Blumental S, Debré P. Challenges and issues of anti-SARS-CoV-2 vaccines. Frontiers in Medicine. 2021;8.
Gordon AR, Kimball BA, Sorjonen K, Karshikoff B, Axelsson J, Lekander M, Lundström JN, Olsson MJ. Detection of inflammation via volatile cues in human urine. Chemical senses. 2018 Nov 1;43(9):711-9.
Kimball BA, Opiekun M, Yamazaki K, Beauchamp GK. Immunization alters body odor.

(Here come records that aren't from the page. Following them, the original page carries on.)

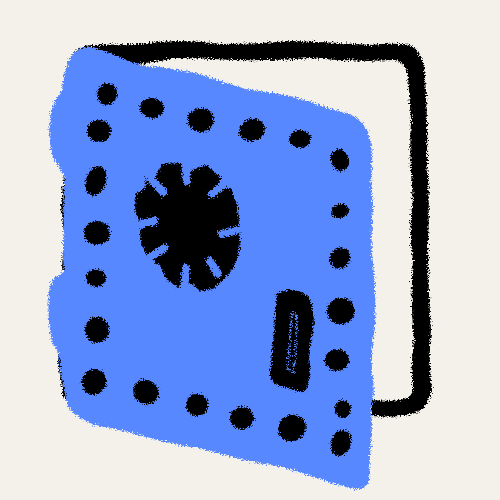
<!DOCTYPE html>
<html lang="en">
<head>
<meta charset="utf-8">
<title>Open safe</title>
<style>
:root { --paper: #f4f1ea; --ink: #000000; --door: #5888ff; }
html, body { margin: 0; background: var(--paper); overflow: hidden; }
svg { display: block; width: 500px; height: 500px; }
.frame { fill: none; stroke: var(--ink); stroke-linecap: round; stroke-linejoin: round; }
.door { fill: var(--door); }
.ink { fill: var(--ink); }
.notch { fill: none; stroke: var(--door); stroke-linecap: round; }
</style>
</head>
<body>
<svg viewBox="0 0 500 500" role="img" aria-label="Hand-drawn blue safe with an open door">
  <defs>
    <filter id="rough-edge" filterUnits="userSpaceOnUse" x="0" y="0" width="500" height="500">
      <feTurbulence type="fractalNoise" baseFrequency="0.65" numOctaves="2" seed="4" result="grain"/>
      <feDisplacementMap in="SourceGraphic" in2="grain" scale="7" xChannelSelector="R" yChannelSelector="G"/>
    </filter>
  </defs>

  <g id="safe-body" filter="url(#rough-edge)">
    <path class="ink" d="M68 66 Q72 46 92 45 L140 44 Q180 38 220 44 Q260 44 290 41 Q330 42 370 45 Q400 42 412 46 Q424 54 425 76 Q428 120 427 160 Q430 200 428 240 Q428 290 431 330 Q428 365 432 388 Q430 404 418 412 Q404 418 372 416 L372 400 Q394 402 404 399 Q414 396 413 386 Q410 370 414 340 Q410 300 413 260 Q408 230 413 200 Q409 160 411 120 L408 76 Q406 62 394 60 Q350 62 310 58 Q270 61 235 60 Q200 58 175 58 Q145 65 120 64 Z"/>
    <path class="ink" d="M70 160 L64 175 L61 205 L64 235 L62 268 L70 285 Z M58 340 L58 362 L63 395 L72 408 L76 340 Z"/>
  </g>

  <g id="safe-door" filter="url(#rough-edge)">
    <path class="door" d="M92 47 Q106 51 120 57 Q140 67 160 67 Q180 70 200 74 Q222 82 246 89 Q270 92 295 97 Q320 106 346 113 Q362 118 367 130 Q373 146 372 164 Q370 185 373 206 Q371 230 372 254 Q377 290 375 326 Q371 350 372 372 Q376 390 371 410 Q373 435 370 455 L369 482 Q364 490 354 489 Q330 483 305 474 Q280 465 252 462 Q225 455 198 448 Q170 444 146 437 Q122 430 100 426 Q76 420 68 406 Q63 388 60 366 Q60 352 52 342 Q47 318 49 292 Q50 278 64 272 Q62 250 64 230 Q62 205 65 180 Q62 170 53 158 Q48 140 50 118 Q53 100 62 91 Q63 72 71 56 Q78 46 92 47 Z"/>
  </g>

  <g id="rivets" class="ink" filter="url(#rough-edge)">
    <ellipse cx="107" cy="94" rx="10" ry="11" transform="rotate(25 107 94)"/>
    <ellipse cx="152" cy="108" rx="12" ry="10"/>
    <ellipse cx="201" cy="120" rx="13" ry="12"/>
    <ellipse cx="252" cy="130" rx="13" ry="11" transform="rotate(-20 252 130)"/>
    <ellipse cx="300" cy="139" rx="11" ry="9"/>
    <ellipse cx="340" cy="160" rx="9" ry="11" transform="rotate(-20 340 160)"/>
    <ellipse cx="340" cy="211" rx="9" ry="7" transform="rotate(-15 340 211)"/>
    <ellipse cx="340" cy="258" rx="10" ry="11" transform="rotate(35 340 258)"/>
    <ellipse cx="341" cy="311" rx="14" ry="13"/>
    <ellipse cx="337" cy="360" rx="12" ry="11"/>
    <ellipse cx="343" cy="409" rx="8" ry="9"/>
    <ellipse cx="341" cy="443" rx="10" ry="13" transform="rotate(20 341 443)"/>
    <ellipse cx="99" cy="131" rx="12" ry="11"/>
    <ellipse cx="96" cy="181" rx="10" ry="15" transform="rotate(18 96 181)"/>
    <ellipse cx="97" cy="233" rx="13" ry="12"/>
    <ellipse cx="96" cy="278" rx="10" ry="9"/>
    <ellipse cx="97" cy="330" rx="12" ry="13"/>
    <ellipse cx="94" cy="382" rx="12" ry="13" transform="rotate(20 94 382)"/>
    <ellipse cx="146" cy="392" rx="13" ry="12" transform="rotate(35 146 392)"/>
    <ellipse cx="197" cy="405" rx="11" ry="11"/>
    <ellipse cx="242" cy="418" rx="12" ry="11"/>
    <ellipse cx="292" cy="428" rx="14" ry="13" transform="rotate(-25 292 428)"/>
  </g>

  <g id="dial" filter="url(#rough-edge)">
    <path class="ink" d="M162 164 L182 163 L190 171 L206 165 L220 176 L220 186 L231 189 L238 207 L239 226 L240 241 L238 257 L232 270 L223 280 L213 289 L200 291 L191 283 L178 287 L166 279 L160 266 L148 257 L141 243 L140 228 L135 210 L136 194 L146 187 L145 177 L154 179 Z"/>
    <path class="notch" stroke-width="8" d="M185 164 L187 181 M223 185 L212 194 M245 228 L222 234 M218 274 L210 261 M184 289 L186 268 M152 256 L164 248 M133 226 L154 221 M150 178 L163 192"/>
  </g>

  <g id="handle" filter="url(#rough-edge)">
    <path class="ink" d="M277 293 Q288 287 302 292 Q311 297 312 308 Q315 320 313 332 Q308 350 310 366 Q310 380 306 391 Q296 392 284 387 Q271 385 270 374 Q272 352 274 332 Q275 312 277 293 Z"/>
    <path class="notch" stroke-width="2" stroke-dasharray="1 3" d="M292 313 L290 339 L288 369 M297 316 L296 340 L294 372 M292 313 L297 316 M288 369 L294 372"/>
  </g>
</svg>
</body>
</html>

Physiology & behavior. 2014 Apr 10;128:80-5.
March 20, 2021: Anaphylaxis to COVID-19 vaccines : What do we know about anaphylactic reactions to Astrazeneca, Pfizer, Moderna, Johnson & Johnson & other COVID-19 vaccines?
January 20, 2021: Irritable Bowel and COVID-19 : Abdominal pain is less widely known as a symptom of COVID-19, yet it is - along with shortness of breath and confusion - a potential sign of the most severe form of COVID-19. In children, having gastrointestinal symptoms was more frequently associated with severe and critical phenotype.